An investor looking for income producing market trade investments has a choice of bonds or dividend paying stocks. Although she may find bonds and stocks with similar yields, the characteristics of bond interest and stock dividends are significantly different. The best choice depends on the individual investor's investing goals and risk tolerance.
A bond is a debt security issued by a corporation or government entity. The typical bond pays a fixed annual rate of interest and the face amount of the bond is paid out to the investor when the bond matures. Most bonds split the interest into two semi-annual payments. The quoted yield-to-maturity of a bond is the best measure of the return an investor will earn based on the bond's current market price and rate of interest payments. Bond yields vary by current market rate levels and a bond's specific credit rating.
Stock dividends are a portion of a corporation's profits paid out to shareholders. Each company decides the level of dividends it wants to pay. Corporations with a policy of regular dividend payments typically make a distribution every three months, or quarterly. The current yield of a dividend paying stock is the most recent quarterly dividend times four, divided by the stock price. The yield of a stock will fluctuate as the share price moves up and down due to market forces.
Guaranteed vs Not
A distinct advantage of bond yield over stock dividend yield is the guaranteed nature of bond interest. Once you purchase a bond, you will receive the fixed interest payments until the bond matures. However, there is a risk of not earning the interest if the issuer defaults. Buying high rated or government bonds keeps the default risk near zero. In contrast, a company can change its dividend policy at any time, reducing or eliminating future dividend payments. Each dividend a company pays must be voted on and declared by the company's board of directors. If a company has outstanding bonds as well as an obligation for dividend payments, it must pay bond interest first.
Growing Income Stream
An advantage of dividends is the possibility of a growing dividend payout rate over time. Many companies have a history of increasing dividend payment amounts year after year. The 2011 Dividend Achievers list from Mergent included almost 200 stocks that had increased the dividend for at least 10 consecutive years. A quality dividend stock may currently have a lower yield than a high quality bond, but the effect of a rising dividend payout will increase both the income stream and the stock price.
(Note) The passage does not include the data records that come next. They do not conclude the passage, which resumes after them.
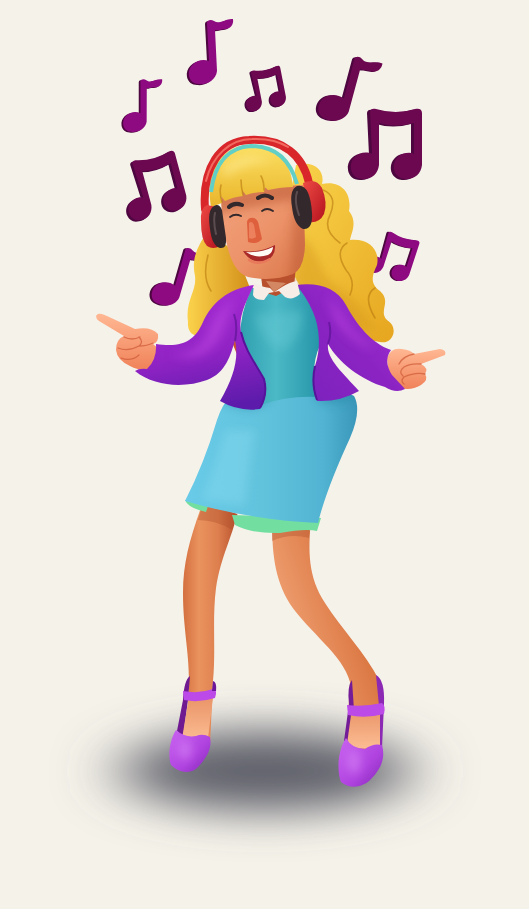
<!DOCTYPE html>
<html lang="en">
<head>
<meta charset="utf-8">
<title>Dancing woman with headphones</title>
<style>
:root{--paper:#f5f2ea;--shadow:#5d5e69;--note:#8a0779;--note-dark:#4d063f;--red:#d8262b;--ink:#33282b;--violet:#bb4ae8;--violet-dark:#6c1699;--hem:#72dfa0;--skin:#f8a076;--skin-line:#cf5d3a}
html,body{margin:0;background:var(--paper);overflow:hidden}
svg{display:block;width:529px;height:909px}
.note-side{fill:var(--note-dark)}
.note-plum{color:#8e0a80}
.note-wine{color:#6b0850}
.crease{fill:none;stroke:var(--skin-line);stroke-width:1.3;stroke-linecap:round;opacity:.75}
.brow{fill:none;stroke:var(--ink);stroke-width:4;stroke-linecap:round}
.lid{fill:none;stroke:var(--ink);stroke-width:1.8;stroke-linecap:round}
.strand{fill:none;stroke:#b97a10;stroke-width:1.6;stroke-linecap:round;opacity:.6}
.soft{filter:url(#soft)}
</style>
</head>
<body>
<svg viewBox="0 0 529 909" role="img" aria-label="Smiling woman in headphones dancing among music notes">
<defs>
<filter id="ground-blur" x="-50%" y="-100%" width="200%" height="300%"><feGaussianBlur stdDeviation="32 22"/></filter>
<filter id="soft" x="-40%" y="-40%" width="180%" height="180%"><feGaussianBlur stdDeviation="5"/></filter>
<linearGradient id="hair" x1="0" y1="0" x2="1" y2="1"><stop offset="0" stop-color="#f9d44d"/><stop offset=".55" stop-color="#f0bd35"/><stop offset="1" stop-color="#e6a51f"/></linearGradient>
<linearGradient id="hair-side" x1="0" y1="0" x2="1" y2="0"><stop offset="0" stop-color="#fbd24b"/><stop offset="1" stop-color="#d3901a"/></linearGradient>
<linearGradient id="fringe" x1="0" y1="0" x2="0" y2="1"><stop offset="0" stop-color="#fbdf62"/><stop offset="1" stop-color="#eab52b"/></linearGradient>
<linearGradient id="face" x1="0" y1="0" x2="1" y2="1"><stop offset="0" stop-color="#f3a27c"/><stop offset=".55" stop-color="#ec9269"/><stop offset="1" stop-color="#d87448"/></linearGradient>
<linearGradient id="hand" x1="0" y1="0" x2="0" y2="1"><stop offset="0" stop-color="#ffb893"/><stop offset="1" stop-color="#f08259"/></linearGradient>
<linearGradient id="leg" x1="0" y1="0" x2="1" y2="0"><stop offset="0" stop-color="#d4703f"/><stop offset=".3" stop-color="#ea935f"/><stop offset=".65" stop-color="#dd7f4e"/><stop offset="1" stop-color="#b9522e"/></linearGradient>
<linearGradient id="leg-right" x1="0" y1="1" x2=".8" y2=".4"><stop offset="0" stop-color="#d26d3e"/><stop offset=".4" stop-color="#f0a072"/><stop offset="1" stop-color="#d9743f"/></linearGradient>
<linearGradient id="foot" x1="0" y1="0" x2="0" y2="1"><stop offset="0" stop-color="#e99367"/><stop offset="1" stop-color="#fcbd92"/></linearGradient>
<linearGradient id="bodice" x1="0" y1="0" x2="1" y2="0"><stop offset="0" stop-color="#2f9fae"/><stop offset=".45" stop-color="#4cb9c6"/><stop offset="1" stop-color="#2595a8"/></linearGradient>
<linearGradient id="skirt" x1="0" y1="0" x2="1" y2="0"><stop offset="0" stop-color="#69cbe8"/><stop offset=".45" stop-color="#62c3dd"/><stop offset=".8" stop-color="#52b4d2"/><stop offset="1" stop-color="#3a97ba"/></linearGradient>
<linearGradient id="sleeve-left" x1=".4" y1="0" x2=".6" y2="1"><stop offset="0" stop-color="#a62bd3"/><stop offset=".55" stop-color="#9123c4"/><stop offset="1" stop-color="#5c1bab"/></linearGradient>
<linearGradient id="sleeve-right" x1="0" y1="1" x2="1" y2="0"><stop offset="0" stop-color="#7a22bd"/><stop offset=".5" stop-color="#8b23c2"/><stop offset="1" stop-color="#ab35db"/></linearGradient>
<linearGradient id="shoe" x1="0" y1="0" x2="1" y2="1"><stop offset="0" stop-color="#c964f1"/><stop offset=".6" stop-color="#b043df"/><stop offset="1" stop-color="#8428b8"/></linearGradient>
<linearGradient id="cup" x1="0" y1="0" x2="1" y2="1"><stop offset="0" stop-color="#ee4a45"/><stop offset="1" stop-color="#b3121d"/></linearGradient>
<path id="quaver-shape" d="M-14 4C-16-7-4-15 6-11L4-49C4-52 8-53 11-51C17-47 23-54 30-53C31-47 27-43 22-43C18-43 16-41 12-42L14-1C13 8 4 13-4 12C-9 12-13 9-14 4Z"/>
<path id="pair-shape" d="M-14 4C-16-8-3-16 7-11L5-53C5-56 8-57 11-56Q31-50 50-56C54-57 57-56 57-52V0C56 9 49 15 40 14C24 12 26-10 41-12Q46-13 49-11V-42Q31-37 14-42V0C13 9 6 15-2 14C-9 14-13 10-14 4Z"/>
<g id="quaver"><use href="#quaver-shape" class="note-side" x="-2" y="1"/><use href="#quaver-shape" fill="currentColor"/></g>
<g id="note-pair"><use href="#pair-shape" class="note-side" x="-3" y="1"/><use href="#pair-shape" fill="currentColor"/></g>
<clipPath id="skirt-clip"><path d="M232 395Q222 404 217 420Q204 464 185 501Q250 520 318 523Q326 490 350 438Q362 410 354 396L310 375H255Z"/></clipPath>
<clipPath id="face-clip"><path d="M221 190Q221 222 227 245Q233 272 248 277Q272 282 293 274Q304 269 305 245L303 185Z"/></clipPath>
</defs>

<rect width="529" height="909" fill="var(--paper)"/>
<ellipse id="ground-shadow" cx="265" cy="771" rx="146" ry="40" fill="var(--shadow)" filter="url(#ground-blur)"/>

<g id="music-notes">
<g class="note-plum">
<use href="#quaver" transform="translate(203 72)"/>
<use href="#quaver" transform="translate(135 122) rotate(3) scale(.83)"/>
<use href="#quaver" transform="translate(166 294) rotate(19) scale(.98)"/>
<use href="#note-pair" transform="translate(375 264) rotate(18) scale(.63)"/>
</g>
<g class="note-wine">
<use href="#quaver" transform="translate(334 108) rotate(18) scale(1.08)"/>
<use href="#note-pair" transform="translate(254 103) rotate(-11) scale(.57)"/>
<use href="#note-pair" transform="translate(365 165)"/>
<use href="#note-pair" transform="translate(140 208) rotate(-15) scale(.84)"/>
</g>
</g>

<g id="hair-back">
<path fill="url(#hair)" d="M296 165C316 160 325 172 322 184C342 180 352 194 349 211C358 222 351 234 350 240C371 238 380 252 377 265C370 279 372 285 380 291C392 302 378 311 387 320C400 328 392 345 380 342C350 338 326 318 300 286L280 250Z"/>
<path fill="url(#hair-side)" d="M207 232C198 246 191 258 195 276C197 291 185 300 188 322C187 332 194 338 201 334L250 288L236 252Z"/>
<path fill="#d79a1d" opacity=".5" class="soft" d="M298 235C322 245 315 275 342 290C362 301 366 320 380 334C345 326 320 308 294 285Z"/>
<path class="strand" d="M323 190Q338 196 330 215Q322 230 340 243M347 243Q334 251 346 270Q356 281 350 295M375 288Q362 296 375 318M208 255Q202 278 211 291"/>
<path fill="#cb5431" d="M232 342L238 357L248 352L240 334ZM327 342L346 356L344 345L332 332Z"/>
</g>

<g id="legs">
<path fill="url(#leg)" d="M203 502C190 538 183 562 183 593C183 628 189 650 189 682L187 740L210 744L213 681C216 649 212 620 216 588C221 556 232 538 237 514Z"/>
<path fill="url(#leg-right)" d="M272 516C272 552 274 578 290 604C309 632 343 655 350 682L346 750L381 752L379 680C366 654 341 628 325 603C308 577 308 551 311 520Z"/>
<path fill="#a84a28" opacity=".35" d="M203 503L198 520Q216 520 232 530L238 514ZM272 518V541Q290 533 309 538L311 518Z"/>
</g>

<g id="left-shoe">
<path fill="#701a91" d="M190 676Q184 680 183 700L177 731L183 737L188 700Z"/>
<path fill="url(#foot)" d="M189 696L182 739Q197 745 208 738L213 698Z"/>
<path fill="url(#shoe)" d="M176 730C169 741 168 757 171 765C180 774 193 774 199 766C208 756 212 748 210 737Q203 733 196 736Q185 738 176 730Z"/>
<path fill="var(--violet)" d="M183 691Q199 694 213 689Q218 690 215 698Q199 703 184 700Z"/>
<path fill="var(--violet-dark)" d="M213 681Q217 682 216 691L212 691Z"/>
</g>
<g id="right-shoe">
<path fill="#741c98" d="M352 680Q347 686 349 704L344 741L351 743L354 710Z"/>
<path fill="#8b29b5" d="M376 675Q385 680 384 704L382 748L376 744L379 706Z"/>
<path fill="url(#foot)" d="M352 708L347 744Q363 752 380 746V708Z"/>
<path fill="url(#shoe)" d="M346 738C337 752 337 772 341 782C350 790 364 787 371 779C383 767 385 756 382 745Q373 743 365 749Q352 749 346 738Z"/>
<path fill="var(--violet)" d="M347 705Q364 707 382 703Q386 706 384 714Q365 719 348 715Z"/>
</g>
<g id="shoe-shine" fill="#dc8cfa" opacity=".5" class="soft"><ellipse cx="185" cy="750" rx="7" ry="10"/><ellipse cx="354" cy="762" rx="7" ry="12"/></g>

<g id="dress">
<path fill="var(--hem)" d="M185 500Q188 508 206 512L210 500ZM232 515L235 525Q252 534 280 533Q306 528 317 531L321 518Z"/>
<path fill="url(#skirt)" d="M232 395Q222 404 217 420Q204 464 185 501Q250 520 318 523Q326 490 350 438Q362 410 354 396L310 375H255Z"/>
<g clip-path="url(#skirt-clip)">
<path class="soft" fill="#2688a4" opacity=".5" d="M220 400Q250 417 268 402L275 375L310 378L318 402Q345 407 362 394L350 365H230Z"/>
<path class="soft" fill="#8adcf0" opacity=".4" d="M225 430Q214 470 201 500L245 506Q250 460 255 430Z"/>
</g>
<path fill="url(#bodice)" d="M252 288Q238 315 240 350Q262 372 260 405Q290 395 318 397Q309 370 320 345Q321 310 299 288Z"/>
<path class="soft" fill="#66cbd4" opacity=".45" d="M255 315Q262 345 284 350Q303 338 302 310Z"/>
</g>

<g id="left-hand">
<path fill="url(#hand)" d="M96 316C98 312 103 314 107 316L135 329Q151 326 158 334Q159 342 153 344L159 349L151 370Q138 371 130 366Q117 360 116 350Q116 339 124 336L99 321Q96 319 96 316Z"/>
<path class="crease" d="M124 337Q132 341 140 337M118 348Q128 352 139 346Q144 342 139 337M121 358Q131 362 139 355M139 346Q147 346 153 343"/>
</g>
<g id="right-hand">
<path fill="url(#hand)" d="M387 358Q391 347 402 349Q411 350 414 354L440 349Q447 350 445 355L421 364Q429 368 425 374Q429 380 421 385Q411 391 400 388L389 378Z"/>
<path class="crease" d="M414 354Q403 356 399 364M421 364Q411 363 404 367Q398 372 403 376M425 374Q415 372 404 377Q400 381 404 384"/>
</g>

<g id="jacket">
<path fill="url(#sleeve-left)" d="M254 285C227 289 212 303 203 322C195 340 184 348 156 344Q157 360 147 369Q139 368 135 371C155 387 185 388 207 380C226 373 231 354 235 340C239 358 234 377 220 401Q239 412 260 409Q269 394 264 379C255 363 245 350 241 332C238 317 246 302 254 285Z"/>
<path fill="url(#sleeve-right)" d="M296 285C319 282 337 288 346 305C357 325 371 343 391 350Q383 361 392 375L405 389Q396 394 385 387C361 380 338 362 328 344C326 359 344 374 359 391Q340 402 317 401Q311 384 315 366C321 349 320 328 313 312Q306 296 296 285Z"/>
<path class="soft" fill="#c54be6" opacity=".5" d="M234 298Q212 315 205 338Q193 356 169 354Q205 367 222 334ZM326 296Q340 310 352 330L374 350Q352 344 336 322Z"/>
<path fill="none" stroke="#50128a" stroke-width="2" opacity=".55" d="M235 341Q238 325 234 314M328 344Q332 334 329 322"/>
<path fill="none" stroke="#57139a" stroke-width="2" d="M241 332C245 350 255 363 264 379Q268 394 260 408M315 366Q311 384 317 400"/>
</g>

<g id="neck">
<path fill="#b9502d" d="M260 268L263 292L276 296L294 287L296 266Z"/>
<path fill="#f6ede7" d="M254 283Q261 287 270 288L274 292L282 287Q290 282 297 281L300 294Q292 301 285 297L279 291L269 293L264 300Q255 300 253 295Z"/>
<path fill="#d38863" d="M266 281L274 292L286 283Z"/>
</g>

<g id="head">
<path fill="url(#face)" d="M221 190Q221 222 227 245Q233 272 248 277Q272 282 293 274Q304 269 305 245L303 185Z"/>
<g clip-path="url(#face-clip)">
<path class="soft" fill="#b5532f" opacity=".5" d="M212 195L300 177L297 199L215 214Z"/>
<path class="soft" fill="#b5532f" opacity=".4" d="M294 195L312 190V280L290 286Z"/>
</g>
<path class="brow" d="M229 207Q234 202 242 205M258 198Q265 193 272 198"/>
<path class="lid" d="M230 217Q235 213 241 216M262 211Q267 207 273 211"/>
<path fill="#df603d" d="M247 222Q248 217 254 218Q258 219 259 226L262 239Q257 245 248 242Z"/>
<path fill="#f08a65" opacity=".8" d="M249 223Q252 220 254 225L256 237Q252 240 249 238Z"/>
<path fill="#a92a28" d="M243 251Q260 253 275 245Q276 257 265 261Q251 264 243 251Z"/>
<path fill="#fffaf3" d="M246 252Q260 253 273 247Q273 252 268 255Q256 259 246 252Z"/>
<path fill="none" stroke="#e8795b" stroke-width="2.5" stroke-linecap="round" d="M249 260Q258 266 270 259"/>
</g>

<g id="fringe-hair">
<path fill="url(#fringe)" d="M211 207C205 170 221 147 247 145C275 144 291 160 293 187Q282 187 268 190L265 187L264 192Q255 192 246 195L242 190L243 196Q233 197 225 201L221 196L222 203Z"/>
<path class="strand" d="M264 190Q264 181 261 176M243 195Q241 187 241 180M222 202Q219 193 221 185"/>
<path class="soft" fill="#fff0a0" opacity=".5" d="M222 168Q245 148 274 162Q250 160 224 178Z"/>
</g>

<g id="headphones">
<path fill="none" stroke="#62cfc6" stroke-width="4" d="M211 192C215 160 231 147 251 146C276 146 290 160 297 184"/>
<path fill="none" stroke="var(--red)" stroke-width="8" stroke-linecap="round" d="M205 209C202 168 220 141 249 140C284 138 303 156 309 183"/>
<path fill="none" stroke="#f26a5f" stroke-width="2" stroke-linecap="round" d="M206 181C212 156 230 139 252 139Q274 138 288 147"/>
<path fill="url(#cup)" d="M207 205Q200 208 201 222Q201 240 207 246Q213 250 220 246L217 207Z"/>
<path fill="var(--ink)" d="M214 206Q207 210 210 229Q212 246 220 248Q227 249 226 238L222 210Q219 203 214 206Z"/>
<path fill="url(#cup)" d="M303 183Q316 177 322 188Q328 203 324 214Q319 224 308 222Z"/>
<path fill="var(--ink)" d="M297 186Q289 190 292 207Q294 225 303 229Q313 230 312 213Q310 183 297 186Z"/>
<path fill="none" stroke="#77656a" stroke-width="2" opacity=".6" stroke-linecap="round" d="M297 192Q294 201 299 215M215 213Q213 221 216 234"/>
</g>
</svg>
</body>
</html>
Include taxes when comparing the yields on bonds and stocks. Interest from government and corporate bonds will be taxed at your marginal bracket rate. Municipal bonds pay tax-free interest and will usually have lower yields than taxable bonds. Dividends from stocks of corporations usually qualify for a lower tax rate than your regular income, topping out at a 15 percent tax tax. Calculate the after tax yield for your situation when comparing the yields for bonds and dividend stocks.
- BYU.edu: Maximize Long-Term Capital Gains and Stock Dividend Income
- Wells Fargo: Mutual Funds, Stocks and Bonds
- SEC Office of Investor Education and Advocacy. "Dividend." Accessed April 13, 2020.
- SEC Office of Investor Education and Advocacy. "Stocks." Accessed April 13, 2020.
- Financial Industry Regulatory Authority. "Closed-End Fund Distributions: Where Is the Money Coming From?" Accessed April 13, 2020.
- SEC Office of Investor Education and Advocacy. "Bonds." Accessed April 13, 2020.
Tim Plaehn has been writing financial, investment and trading articles and blogs since 2007. His work has appeared online at Seeking Alpha, Marketwatch.com and various other websites. Plaehn has a bachelor's degree in mathematics from the U.S. Air Force Academy.